But AFP Fact Check found the claim to be false. Although insurgents have indeed launched several attacks on Zulum’s convoy this year, the viral footage has been shared in a misleading context.
Using the InVID WeVerify tool, AFP Fact Check ran several reverse image searches on keyframes of the video. We found that the video clip features in this report published on January 18, 2020, on the website of Kenyan newspaper The Standard.
According to the report, the clip shows Kenyan police dispersing crowds gathering for a political rally in Mumias, in the country’s western region of Kakamega.
Kenya’s license plate numbers
The white license plate numbers seen on vehicles in the video also provide additional clues.
However, since the numbers appear blurry, AFP Fact Check used The Standard’s video with higher quality, as well as a similar video of the scene shot from a different angle by Kenya Citizen TV to verify the license plate numbers.
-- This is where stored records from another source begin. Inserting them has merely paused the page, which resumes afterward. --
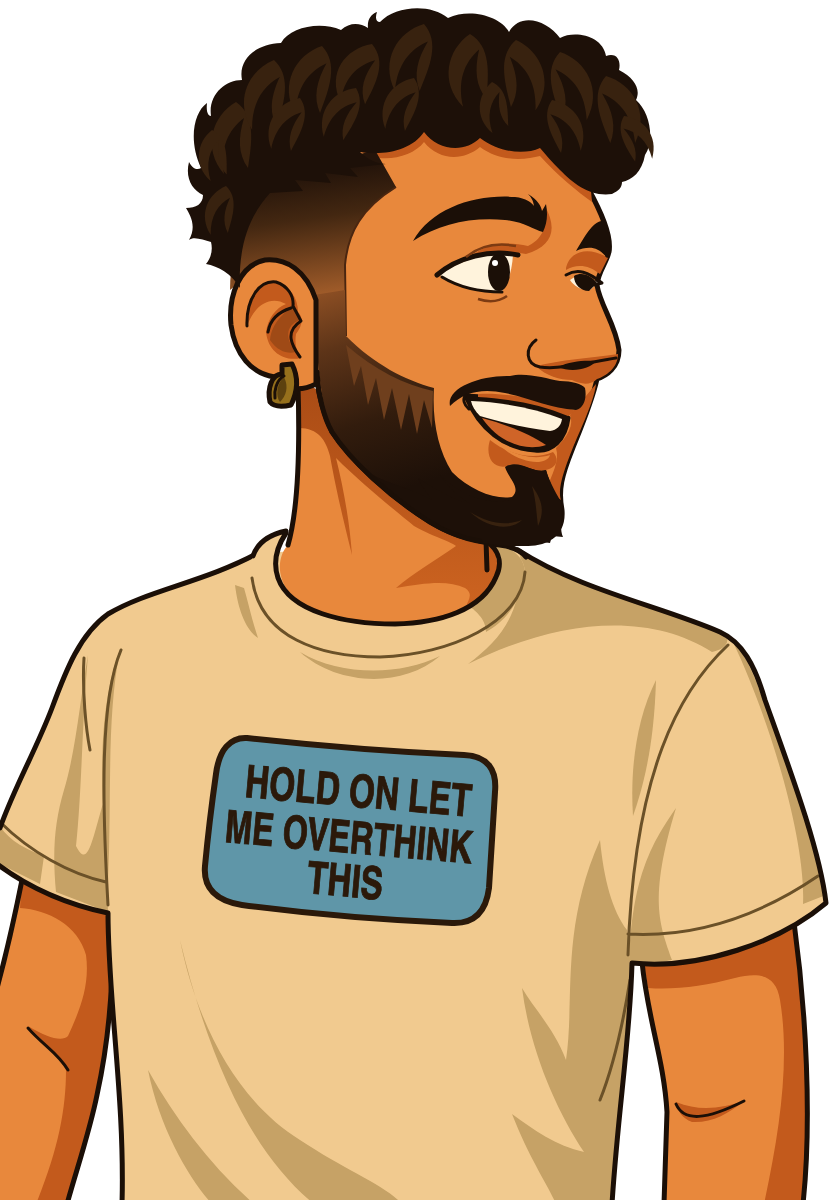
<!DOCTYPE html>
<html lang="en">
<head>
<meta charset="utf-8">
<title>Hold on let me overthink this</title>
<style>
:root{--ink:#1b0f07;--skin:#e8883c;--skin-shade:#c35a1c;--skin-deep:#9f4a16;--hair:#1d1008;--hair-light:#38220f;--shirt:#f1ca8f;--shirt-shade:#c6a266;--seam:#6b5128;--patch:#5f96a8;--eye:#fff3dc;--gold:#96701c}
html,body{margin:0;background:#fff;overflow:hidden}
svg{display:block;width:833px;height:1200px}
.line{fill:none;stroke:var(--ink);stroke-width:5;stroke-linecap:round;stroke-linejoin:round}
.thin{stroke-width:3}
.outlined{stroke:var(--ink);stroke-width:5;stroke-linejoin:round}
.skin{fill:var(--skin)}
.skin-shade{fill:var(--skin-shade)}
.shirt{fill:var(--shirt)}
.fold{fill:var(--shirt-shade)}
.seam{fill:none;stroke:var(--seam);stroke-width:3;stroke-linecap:round}
.ink{fill:var(--ink)}
.hair{fill:var(--hair)}
.strands{fill:var(--hair-light)}
.patch{fill:var(--patch);stroke:#2b190a;stroke-width:6}
.slogan{font:700 45px "TeX Gyre Heros Cn","Open Sans",sans-serif;fill:#2b190a;stroke:#2b190a;stroke-width:.8}
</style>
</head>
<body>
<svg viewBox="0 0 833 1200" role="img" aria-label="Cartoon of a smiling bearded man in a T-shirt, looking to the right">
<defs>
  <linearGradient id="fade" gradientUnits="userSpaceOnUse" x1="300" y1="175" x2="318" y2="300">
    <stop offset="0" stop-color="#24140a"/><stop offset=".35" stop-color="#432711"/><stop offset="1" stop-color="#a65f2b"/>
  </linearGradient>
  <linearGradient id="beard" gradientUnits="userSpaceOnUse" x1="335" y1="285" x2="400" y2="490">
    <stop offset="0" stop-color="#8f5024"/><stop offset=".28" stop-color="#5d3418"/><stop offset=".65" stop-color="#321c0d"/><stop offset="1" stop-color="#1d1008"/>
  </linearGradient>
  <linearGradient id="neck-shade" x1="0" y1="0" x2="0" y2="1">
    <stop offset="0" stop-color="#a94b15"/><stop offset="1" stop-color="#cc6320"/>
  </linearGradient>
  <path id="curl" d="M0 0C-24 14-34 46-12 72C-16 46-8 28 8 16C2 36 2 52 12 66C16 40 20 14 0 0Z"/>
</defs>

<g id="left-arm">
  <path class="skin" d="M22 870C10 930 2 965-6 990V1204H67C78 1165 90 1130 97 1095C108 1045 115 985 112 900Z"/>
  <path class="skin-shade" d="M22 878L112 905C115 985 108 1045 97 1095C90 1130 78 1165 67 1204H36C58 1150 66 1110 66 1070C55 1052 42 1040 28 1026C48 1038 62 1042 68 1036C80 1010 90 985 86 955C78 925 48 910 20 908Z"/>
  <path class="line" d="M22 880C10 940 2 970-4 992M112 905C115 985 108 1045 97 1095C90 1130 78 1165 67 1204"/>
  <path class="line thin" d="M28 1028C44 1046 58 1053 68 1070"/>
</g>

<g id="right-arm">
  <path class="skin" d="M642 955C648 1020 664 1060 667 1112L664 1204H803C812 1120 806 1010 795 915Z"/>
  <path class="skin-shade" d="M644 962L795 920C806 1010 812 1120 803 1204H764C780 1130 790 1060 780 1000C776 975 760 972 735 978C705 986 675 990 648 988ZM676 1102C700 1112 722 1108 744 1101C728 1114 712 1123 692 1122C682 1118 678 1112 676 1102Z"/>
  <path class="line" d="M642 962C648 1020 664 1060 667 1112L664 1204M794 922C806 1010 812 1120 803 1204"/>
  <path class="line thin" d="M676 1104C684 1122 706 1120 744 1101"/>
</g>

<g id="shirt">
  <path class="shirt" d="M260 552C205 582 148 590 108 614C80 634 66 670 52 708C36 750 14 788 0 828L-8 860C30 890 70 905 108 913C108 1000 125 1100 122 1204H612C618 1110 630 1040 632 963C700 970 780 942 826 903C820 850 790 770 765 700C755 665 742 642 720 632C660 606 580 590 518 550Z"/>
  <g class="fold">
    <path d="M520 552C580 590 660 606 720 632C735 640 724 650 712 652C650 612 560 618 468 664C500 640 525 612 520 552Z"/>
    <path d="M733 642C752 660 762 700 780 745C798 795 816 850 826 895L803 904C806 840 770 720 733 642Z"/>
    <path d="M676 808C650 845 632 880 629 962C648 966 660 962 672 960C660 925 648 900 676 808Z"/>
    <path d="M656 680C636 720 630 770 633 816C642 790 654 750 656 680Z"/>
    <path d="M600 840C560 930 575 1000 566 1060C555 1030 535 1010 522 988C530 1050 556 1110 584 1152C556 1146 534 1130 512 1114C530 1160 548 1185 556 1204H612C618 1110 630 1040 630 965L627 930C612 910 604 880 600 840Z"/>
    <path d="M180 940C196 1020 235 1100 300 1140C345 1170 385 1185 402 1204H314C260 1160 214 1080 180 940ZM148 1070C160 1130 190 1180 212 1204H254C210 1165 176 1120 148 1070Z"/>
    <path d="M88 655C80 700 76 750 64 790C55 820 52 850 56 892L108 912L104 800C92 840 88 870 76 846C82 790 82 720 88 655ZM120 650C100 700 98 780 108 880C112 800 106 720 120 650Z"/>
    <path d="M0 826C10 842 28 850 44 856L40 884L-8 860Z"/>
    <path d="M235 585C238 610 246 630 258 638C252 620 248 602 244 588ZM300 652C340 676 400 676 440 656C400 690 335 684 300 652Z"/>
  </g>
  <path class="seam" d="M121 650C100 700 102 800 108 905M84 658C82 690 86 730 90 750M728 645C680 690 634 770 628 955M0 822C30 852 70 874 106 882M628 934C700 938 765 912 818 876M630 980C622 1030 612 1070 600 1100"/>
  <path class="line" d="M260 552C205 582 148 590 108 614C80 634 66 670 52 708C36 750 14 788 0 828M-8 860C30 890 70 905 108 913C108 1000 125 1100 122 1204M518 550C580 590 660 606 720 632C742 642 755 665 765 700C790 770 820 850 826 903C780 942 700 970 632 963C630 1040 618 1110 612 1204"/>
</g>

<g id="neck">
  <path class="skin" d="M298 380C300 450 298 510 288 545C274 560 276 592 310 608C360 630 430 630 470 605C500 590 502 560 488 540V500Z"/>
  <path fill="url(#neck-shade)" d="M298 375C300 400 299 420 299 428C318 428 326 440 330 456C338 500 346 530 352 555C350 525 344 490 336 458C360 482 392 508 414 526C436 538 452 542 456 546C436 560 412 574 396 588C425 583 448 580 465 588C474 594 468 600 466 607C502 590 502 560 490 540L430 480Z"/>
  <path class="line" d="M298 385C300 450 298 510 288 545M486 540L487 570"/>
</g>

<g id="collar">
  <path class="shirt" d="M286 531C258 538 246 556 252 584C262 638 320 657 380 657C450 655 522 622 525 572C524 555 510 546 490 544C500 553 502 565 496 577C482 610 440 623 395 624C345 624 290 612 278 578C272 560 278 545 286 531Z"/>
  <path class="fold" d="M490 544C510 546 524 555 525 572C523 600 505 622 486 632C486 618 474 610 468 605C482 598 492 588 496 577C502 565 500 553 490 544Z"/>
  <path class="seam" d="M252 578C260 638 320 657 380 657C450 655 522 622 525 572"/>
  <path class="line" d="M286 531C272 534 258 541 253 556M286 533C278 545 272 560 278 578C290 612 345 624 395 624C440 623 482 610 496 577C502 565 500 553 490 544C508 545 520 549 526 557"/>
</g>

<g id="face">
  <path class="skin outlined" d="M588 188C600 210 612 235 609 252C606 264 598 272 597 285C600 305 616 325 619 350C619 368 606 376 597 379C592 402 580 430 572 450C562 475 558 490 562 510C564 535 545 546 520 543C490 546 460 540 430 522C390 497 350 460 332 432C322 410 318 390 317 380L240 285L300 160L424 120L560 150Z"/>
  <path class="skin-shade" d="M362 152C380 164 412 158 424 142C440 162 465 160 480 147C500 162 525 160 540 156C558 176 578 192 592 202L590 180L540 130H400Z"/>
  <path class="skin-shade" d="M466 262C480 244 505 240 528 246C540 240 548 230 545 206C558 230 552 246 526 254C505 249 485 252 466 262ZM566 268C570 250 590 246 608 258L600 274C588 264 576 264 566 270Z"/>
  <path class="skin-shade" d="M536 366C560 360 590 358 618 354C618 368 606 376 597 379C590 386 580 384 572 380C560 380 546 376 536 366ZM596 384C594 402 580 430 572 450C562 475 558 490 561 500L546 490C552 475 560 460 556 448C568 436 574 425 570 415Z"/>
  <path class="skin-shade" d="M490 440C510 456 535 460 553 452C560 460 556 468 546 470C530 474 515 460 508 466C492 470 485 455 490 440Z"/>
  <path class="skin" d="M500 445C515 456 535 460 550 455C546 468 515 462 500 445Z"/>
  <path id="side-fade" fill="url(#fade)" d="M230 290C230 240 255 200 285 175L375 150L396 187C362 208 348 232 345 265L344 305H316C300 270 270 255 230 290Z"/>
  <path fill="none" stroke="#4a2610" stroke-width="2" d="M396 187C362 208 348 232 345 265L346 336"/>
  <path id="beard-shape" fill="url(#beard)" d="M314 295L345 290L346 336C375 365 405 380 434 388C432 420 438 450 452 472C470 490 495 500 512 497C522 488 508 478 505 467C520 458 532 474 546 470C550 484 556 496 561 504C568 530 545 546 520 543C490 546 460 540 430 522C390 497 350 460 332 432C320 405 316 350 314 295Z"/>
  <path fill="#6f3f1d" d="M346 345C375 370 405 385 433 391L432 428L424 400L417 434L409 394L401 430L392 388L384 420L376 378L368 405L361 366L354 386Z"/>
  <path class="hair" d="M440 475C465 500 500 508 520 496C516 484 508 474 506 468C522 460 534 474 546 470C550 484 558 496 562 504C561 522 560 530 563 537L552 536L550 543L535 541L526 546C492 547 455 540 430 522C400 502 380 488 366 472C395 486 415 490 432 500C425 490 420 484 418 478C440 492 455 500 470 504C455 494 446 484 440 475Z"/>
  <path class="strands" d="M470 512C490 524 505 526 522 520C512 530 490 530 470 512ZM532 486C542 500 545 510 538 526C536 510 536 500 532 486Z"/>
  <path class="line" d="M317 372C318 395 324 418 332 432C350 460 390 497 430 522C446 532 462 538 480 541"/>
</g>

<g id="eyes">
  <path fill="var(--eye)" d="M440 275C460 260 490 251 513 255C512 270 508 285 501 292C480 292 458 288 440 275Z"/>
  <ellipse class="ink" cx="499" cy="272" rx="11" ry="19"/>
  <circle fill="#fff" cx="495" cy="263" r="3"/>
  <path class="line" d="M437 275C458 257 490 249 518 255"/>
  <path class="line thin" d="M442 277C460 288 480 292 502 292"/>
  <path fill="none" stroke="#7d3b12" stroke-width="2.5" d="M466 257C482 244 500 243 516 246M478 299C490 303 500 301 507 296"/>
  <path fill="var(--eye)" d="M570 280C578 274 586 274 598 283L590 290C580 290 574 286 570 280Z"/>
  <path class="ink" d="M574 276C582 271 592 276 597 283L589 291C580 291 574 284 574 276Z"/>
  <path class="line thin" d="M566 275C578 268 588 272 602 283L594 285"/>
</g>

<g id="brows" class="ink">
  <path d="M413 241C432 208 475 194 515 197C526 198 532 203 534 206C533 200 531 197 528 194C538 200 541 206 542 211L546 204C548 215 547 224 543 232C533 230 525 222 505 220C470 217 440 224 413 241Z"/>
  <path d="M576 251C584 238 592 222 602 221C612 234 612 248 607 258C598 246 588 246 576 251Z"/>
</g>

<g id="nose">
  <path class="line thin" d="M536 340C525 348 525 364 540 367C560 370 590 362 616 358"/>
  <path class="ink" d="M558 367C570 361 585 360 596 361C590 369 572 373 558 367Z"/>
</g>

<g id="mouth">
  <path class="ink outlined" d="M466 396C500 398 540 404 568 418C565 440 552 452 535 450C505 448 480 430 466 396Z"/>
  <path fill="#cf6428" d="M482 418C505 424 530 434 546 445C525 452 498 442 482 418Z"/>
  <path fill="var(--eye)" d="M471 401C500 402 535 408 562 419C561 426 557 430 550 431C525 428 500 422 480 416C475 411 472 406 471 401Z"/>
  <path class="skin-shade" d="M478 394C505 392 545 400 576 411L568 416C540 404 510 399 478 397Z"/>
  <path class="hair" d="M450 406C446 388 480 375 510 376C525 372 545 378 560 381C572 381 582 384 585 388C587 398 584 408 576 410C550 408 530 398 505 393C482 388 464 392 450 406Z"/>
  <path class="line thin" d="M466 395C462 399 464 405 469 409"/>
</g>

<g id="ear">
  <path class="skin outlined" d="M316 300C306 270 286 258 265 260C240 265 228 295 231 325C235 355 252 374 275 377C288 394 306 389 316 384Z"/>
  <path class="skin-shade" d="M247 326C248 296 262 280 276 282C290 286 298 298 298 312C304 318 302 326 296 334C294 346 298 354 301 358C284 362 268 352 266 332C268 318 276 308 286 304C272 296 256 302 247 326Z"/>
  <path fill="var(--skin-deep)" d="M292 306C284 314 272 322 270 340C278 352 288 354 296 352C286 340 284 326 300 320Z"/>
  <path class="line thin" d="M247 326C246 298 260 280 276 282C288 286 294 296 293 306M293 306L301 321C284 332 292 346 300 357M291 308C278 312 270 320 268 332"/>
  <path fill="var(--gold)" class="outlined" d="M282 365L292 364C300 380 296 395 291 405C282 407 274 407 270 402C267 388 272 374 282 374Z"/>
  <path fill="#5c410f" d="M284 377C289 387 286 396 280 402C275 396 277 383 284 377Z"/>
  <path class="line thin" d="M284 376C276 380 274 392 275 398"/>
</g>

<g id="hair">
  <path class="hair" d="M240 288C232 274 218 266 206 264C211 258 213 250 211 242C203 240 194 236 189 240C197 226 190 215 186 208C196 208 203 204 203 195C192 190 185 178 189 162C193 170 198 170 201 168C188 140 194 112 207 103C206 112 208 116 211 116C208 95 225 80 242 80C238 60 255 44 281 43C290 27 320 21 341 30C350 22 360 23 368 28C367 20 371 14 377 12C375 18 376 22 380 22C395 6 430 3 448 18C470 8 500 16 509 32C520 12 547 20 560 38C575 30 603 36 606 56C618 52 621 62 619 70C635 78 641 90 636 100C650 112 655 140 645 155C642 172 632 180 622 182C622 188 618 191 612 194C590 197 574 184 560 170C552 162 546 155 540 148C525 155 500 153 480 138C465 153 438 151 424 132C412 150 385 156 360 152C368 160 378 164 386 164L350 168L358 177L325 173L331 183L295 180L303 191L270 193C250 215 238 245 240 288Z"/>
  <g class="strands">
    <use href="#curl" x="236" y="102"/>
    <use href="#curl" transform="translate(274 60) rotate(8)"/>
    <use href="#curl" transform="translate(322 46) rotate(12)"/>
    <use href="#curl" transform="translate(372 44) rotate(18) scale(1 .9)"/>
    <use href="#curl" transform="translate(424 24) rotate(14)"/>
    <use href="#curl" transform="translate(470 34) rotate(-4)"/>
    <use href="#curl" transform="translate(516 40) scale(-1 1) rotate(6)"/>
    <use href="#curl" transform="translate(560 52) scale(-1 1) rotate(12)"/>
    <use href="#curl" transform="translate(606 76) scale(-1 1) rotate(14)"/>
    <use href="#curl" transform="translate(300 98) rotate(20) scale(.8)"/>
    <use href="#curl" transform="translate(356 88) rotate(24) scale(.8)"/>
    <use href="#curl" transform="translate(414 78) rotate(20) scale(.8)"/>
    <use href="#curl" transform="translate(492 82) rotate(-10) scale(.7)"/>
    <use href="#curl" transform="translate(552 100) scale(-.8 .8) rotate(20)"/>
    <use href="#curl" transform="translate(624 116) scale(-.7 .7) rotate(24)"/>
    <use href="#curl" transform="translate(212 130) rotate(-8) scale(.7)"/>
    <use href="#curl" transform="translate(226 186) rotate(8) scale(.7)"/>
  </g>
</g>

<g id="shirt-patch">
  <path class="patch" d="M247 738C320 746 395 752 464 755C488 756 497 770 495 792L489 888C486 912 474 924 452 923C382 920 310 914 242 905C216 901 203 888 205 866C208 834 212 802 216 774C219 750 230 737 247 738Z"/>
  <g class="slogan">
    <text transform="translate(244 797) rotate(5)" textLength="227" lengthAdjust="spacingAndGlyphs">HOLD ON LET</text>
    <text transform="translate(224 842) rotate(5)" textLength="248" lengthAdjust="spacingAndGlyphs">ME OVERTHINK</text>
    <text transform="translate(306 893) rotate(5)" textLength="76" lengthAdjust="spacingAndGlyphs">THIS</text>
  </g>
</g>
</svg>
</body>
</html>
The plate number starting with “KCS” is among one of the series of Kenya’s fourth generation of number plates.
AFP Fact Check used the website of World License Plates, which collects license plates from various countries, to determine the plate numbers seen on the vehicles in the videos match those in Kenya and differ from those in Nigeria.
Meanwhile, in The Standard’s video, we observed that the front plates of vehicles are black on white, while their rear plates are black on yellow. This matches the description of Kenya’s plates on the website of World License Plates, and our fact-checkers in Nairobi confirmed this to be the case.
Using multimedia content from other countries to portray Nigeria is not uncommon in Africa’s most populous nation.
AFP Fact Check has debunked many such misleading claims, including an image of a damaged portion of asphalt road in Thailand that was passed off as an example of shabby road networks in Nigeria’s southern region.